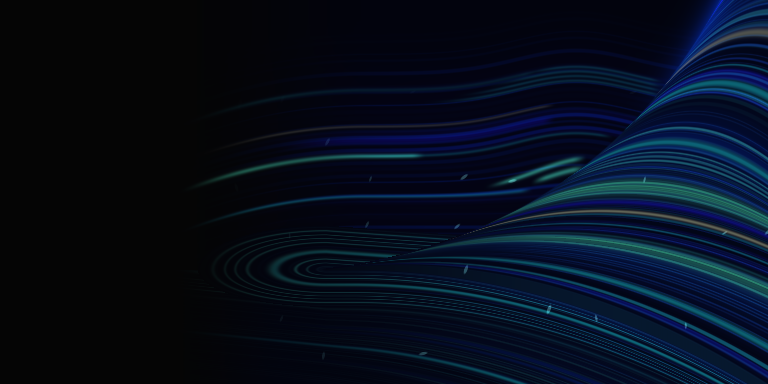
Write a WebGL 1 fragment shader that draws this background.

```glsl
precision highp float;
// A glowing sheet of light trails folding over itself in the dark. Trails are
// parabolas tangent to a ridge, found by bisection and coloured by random lanes.
uniform vec2 u_resolution;

const vec2 TIP = vec2(0.85, 0.298); // centre of the left loop
const float LOOP_SIZE = 0.097;
const float LOOP_SQUASH = 0.29;
const float RIDGE_START = 0.7;
const float FLECK_CELL = 0.115;
const vec3 BLACK = vec3(0.018, 0.018, 0.02);
const vec3 NIGHT = vec3(0.008, 0.012, 0.05);
const vec3 BLUE = vec3(0.005, 0.1, 0.42);
const vec3 INDIGO = vec3(0.05, 0.03, 0.48);
const vec3 TEAL = vec3(0.05, 0.42, 0.48);
const vec3 GREEN = vec3(0.17, 0.54, 0.43);
const vec3 SAND = vec3(0.44, 0.44, 0.36);

float hash(float n) { return fract(sin(n * 127.1) * 43758.5); }

float bell(float x, float center, float width) {
  float d = (x - center) / width;
  return exp(-d * d);
}

// Height and slope of the ridge
vec2 ridge(float x) {
  float d = max(x - RIDGE_START, 0.0);
  float d5 = d * d * d * d * d;
  return vec2(0.29 + 0.38 * d * d + 0.07 * d5 * d, 0.76 * d + 0.42 * d5);
}

// Height at x of trail a, which leaves the ridge at a or runs below the tip
float trailHeight(float x, float a) {
  float run = x - a;
  float under = a - TIP.x;
  if (under < 0.0) {
    float fall = max(x - 0.92, 0.0);
    return TIP.y + 0.3 * under - 0.28 * fall * fall
      + 0.25 * min(under + 0.3, 0.0) * (x - TIP.x);
  }
  float d4 = pow(a - RIDGE_START, 4.0);
  vec2 r = ridge(a);
  return r.x + r.y * run - (0.33 + 3.0 * d4 / (1.0 + 0.5 * d4 * d4)) * run * run;
}

float findTrail(vec2 q) {
  float lo = -1.0, hi = q.x;
  for (int i = 0; i < 18; i++) {
    float mid = 0.5 * (lo + hi);
    if (trailHeight(q.x, mid) < q.y) lo = mid; else hi = mid;
  }
  return 0.5 * (lo + hi);
}

// Random parallel lanes, fading to their mean when too fine
float lanes(float v, float seed, float blur) {
  float id = floor(v) + seed;
  float soft = max(blur, 0.1);
  float width = mix(0.08, 0.3, hash(id + 7.3));
  float line = 1.0 - smoothstep(width - soft, width + soft, abs(fract(v) - 0.5));
  return mix(pow(hash(id), 3.0) * line, 0.1, smoothstep(0.35, 1.0, blur));
}

vec3 sheetColor(vec2 q, float light, float px) {
  float a = findTrail(q);
  float rate = (trailHeight(q.x, a + 0.001) - trailHeight(q.x, a - 0.001)) / 0.002;
  float blur = px / max(abs(rate), 0.002);
  float broad = lanes(a * 27.0, 11.0, blur * 27.0);
  float medium = lanes(a * 64.0, 53.0, blur * 64.0);
  float fine = lanes(a * 140.0, 97.0, blur * 140.0);
  float tone = 0.5 + 0.5 * sin(a * 19.0 + 2.0 * sin(a * 7.0));
  float glow = light * mix(0.45, 1.0, smoothstep(0.5, 0.95, a));
  vec3 c = NIGHT + BLUE * (0.08 + 0.27 * tone * tone) * glow;
  c += mix(INDIGO, BLUE, tone) * (0.75 * broad + 0.5 * fine) * glow;
  c += mix(TEAL, GREEN, tone) * (0.75 * medium + 0.25 * fine) * (0.08 + 0.85 * glow);
  // Thin rings of the loop
  float rings = pow(0.5 + 0.5 * cos(a * 150.0 + 3.0 * sin(a * 31.0)), 5.0);
  rings *= smoothstep(0.49, 0.53, a) * (1.0 - smoothstep(0.78, 0.85, a));
  c += mix(GREEN, TEAL, light) * rings * (0.24 + 0.3 * light);
  // Main bright bands
  float grain = light * min(0.5 + medium + fine, 1.0);
  c = mix(c, INDIGO, 0.8 * light * bell(a, 1.225, 0.012));
  c = mix(c, GREEN, grain * (bell(a, 1.3, 0.04) + bell(a, 1.04, 0.022)));
  c = mix(c, SAND, light * (0.85 * bell(a, 1.18, 0.008) + 0.7 * bell(a, 1.715, 0.006)));
  return mix(c, TEAL, (0.15 + 0.75 * light) * (bell(a, 0.92, 0.007) + bell(a, 0.72, 0.01)
    + bell(a, 0.19, 0.012) + bell(a, 1.48, 0.01) + bell(a, 1.63, 0.007)));
}

// One separate trail with soft ends
float streak(vec2 s, float level, float x0, float x1, float width) {
  return bell(s.y, level, width) * smoothstep(x0, mix(x0, x1, 0.3), s.x)
    * (1.0 - smoothstep(x1 - 0.04, x1, s.x));
}

vec3 backdrop(vec2 p, float px) {
  float bend = max(0.95 - p.x, 0.0);
  float bump = 0.06 * smoothstep(0.4, 0.65, p.y) * bell(p.x, 1.5, 0.22);
  vec2 s = vec2(p.x, p.y + 0.4 * bend * bend - bump);
  float shown = smoothstep(0.48, 1.2, p.x) * (1.0 - smoothstep(0.72, 0.95, s.y));
  vec3 c = mix(BLACK, NIGHT, smoothstep(0.45, 1.0, p.x));
  c += INDIGO * shown * (0.05 + 0.15 * lanes(s.y * 24.0, 5.0, px * 24.0));
  c += BLUE * shown * 0.5 * lanes(s.y * 60.0, 31.0, px * 60.0);
  c += GREEN * 0.6 * streak(s, 0.593, 0.46, 1.11, 0.006);
  c += TEAL * 0.35 * streak(s, 0.593, 0.8, 1.6, 0.004);
  c += TEAL * 0.5 * streak(s, 0.488, 0.46, 1.39, 0.004);
  c += SAND * 0.28 * streak(s, 0.67, 0.5, 1.45, 0.0035);
  c += INDIGO * 0.4 * streak(s, 0.632, 0.7, 1.45, 0.008);
  c += TEAL * 0.2 * streak(s, 0.765, 0.46, 1.4, 0.005);
  // Upper bundle and two short steeper dashes
  vec2 tilted = s - vec2(0.0, 0.13 * (s.x - 1.4));
  for (int i = 0; i < 4; i++) {
    float k = float(i);
    c += TEAL * 0.32 * streak(s, 0.73 + 0.012 * k, 1.1 + 0.08 * k, 1.73, 0.004);
    if (i < 2) c += GREEN * 0.8 * streak(tilted, 0.522 - 0.018 * k, 1.26 + 0.12 * k, 1.53, 0.005);
  }
  return c;
}

// Small tilted flecks, one at most per cell
float flecks(vec2 p, float px) {
  vec2 cell = floor(p / FLECK_CELL);
  float id = cell.x + 37.0 * cell.y;
  vec2 jitter = 0.3 + 0.4 * vec2(hash(id + 1.7), hash(id + 4.1));
  vec2 d = p - (cell + jitter) * FLECK_CELL;
  float angle = mix(0.2, 2.0, hash(id + 8.9));
  vec2 axis = vec2(cos(angle), sin(angle));
  float size = mix(0.004, 0.011, hash(id + 3.3));
  float r = length(vec2(dot(d, axis), 2.8 * dot(d, vec2(-axis.y, axis.x))));
  return step(0.7, hash(id + 6.2)) * (1.0 - smoothstep(size - px, size + 2.0 * px, r));
}

void main() {
  vec2 p = gl_FragCoord.xy / u_resolution * vec2(2.0, 1.0);
  float px = 1.0 / u_resolution.y;
  vec2 crest = ridge(p.x);
  float depth = (crest.x - p.y) / length(vec2(1.0, crest.y));
  float light = smoothstep(0.6, 1.65, p.x);
  vec3 color = backdrop(p, px);

  // Fold lower trails around the tip, or run them out to the left
  vec2 q = p;
  float cover = smoothstep(-px, px, depth);
  float left = min(p.x - TIP.x, 0.0);
  float rise = p.y - TIP.y;
  if (rise > 0.0) rise = rise / 1.18 + 0.06 * max(p.x - TIP.x, 0.0);
  if (left < 0.0 || depth < -px) {
    float ring = length(vec2(left * LOOP_SQUASH, rise));
    bool inLoop = ring < LOOP_SIZE;
    q = vec2(TIP.x, inLoop ? TIP.y - ring : p.y + 0.1 * left);
    cover = inLoop || (left < 0.0 && rise < 0.0) ? 1.0 : 0.0;
  }
  if (cover > 0.0) {
    vec3 sheet = mix(BLACK, sheetColor(q, light, px), smoothstep(0.44, 0.75, p.x));
    color = mix(color, sheet, cover);
  }

  // Blue rim on the high ridge, then the flecks
  color += BLUE * exp(-abs(depth) / 0.025) * smoothstep(0.65, 1.0, p.y) * light;
  color += mix(TEAL, SAND, 0.5) * 0.7 * flecks(p, px) * smoothstep(0.5, 1.4, p.x)
    * (1.0 - smoothstep(0.6, 0.8, p.y));
  gl_FragColor = vec4(color, 1.0);
}
```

=== WORK REQUEST ===
"width" is the string to look for; please copy every line of the records above where it appears.

=== ANSWER TO THE PROBLEM ===
float bell(float x, float center, float width) {
  float d = (x - center) / width;
  float width = mix(0.08, 0.3, hash(id + 7.3));
  float line = 1.0 - smoothstep(width - soft, width + soft, abs(fract(v) - 0.5));
float streak(vec2 s, float level, float x0, float x1, float width) {
  return bell(s.y, level, width) * smoothstep(x0, mix(x0, x1, 0.3), s.x)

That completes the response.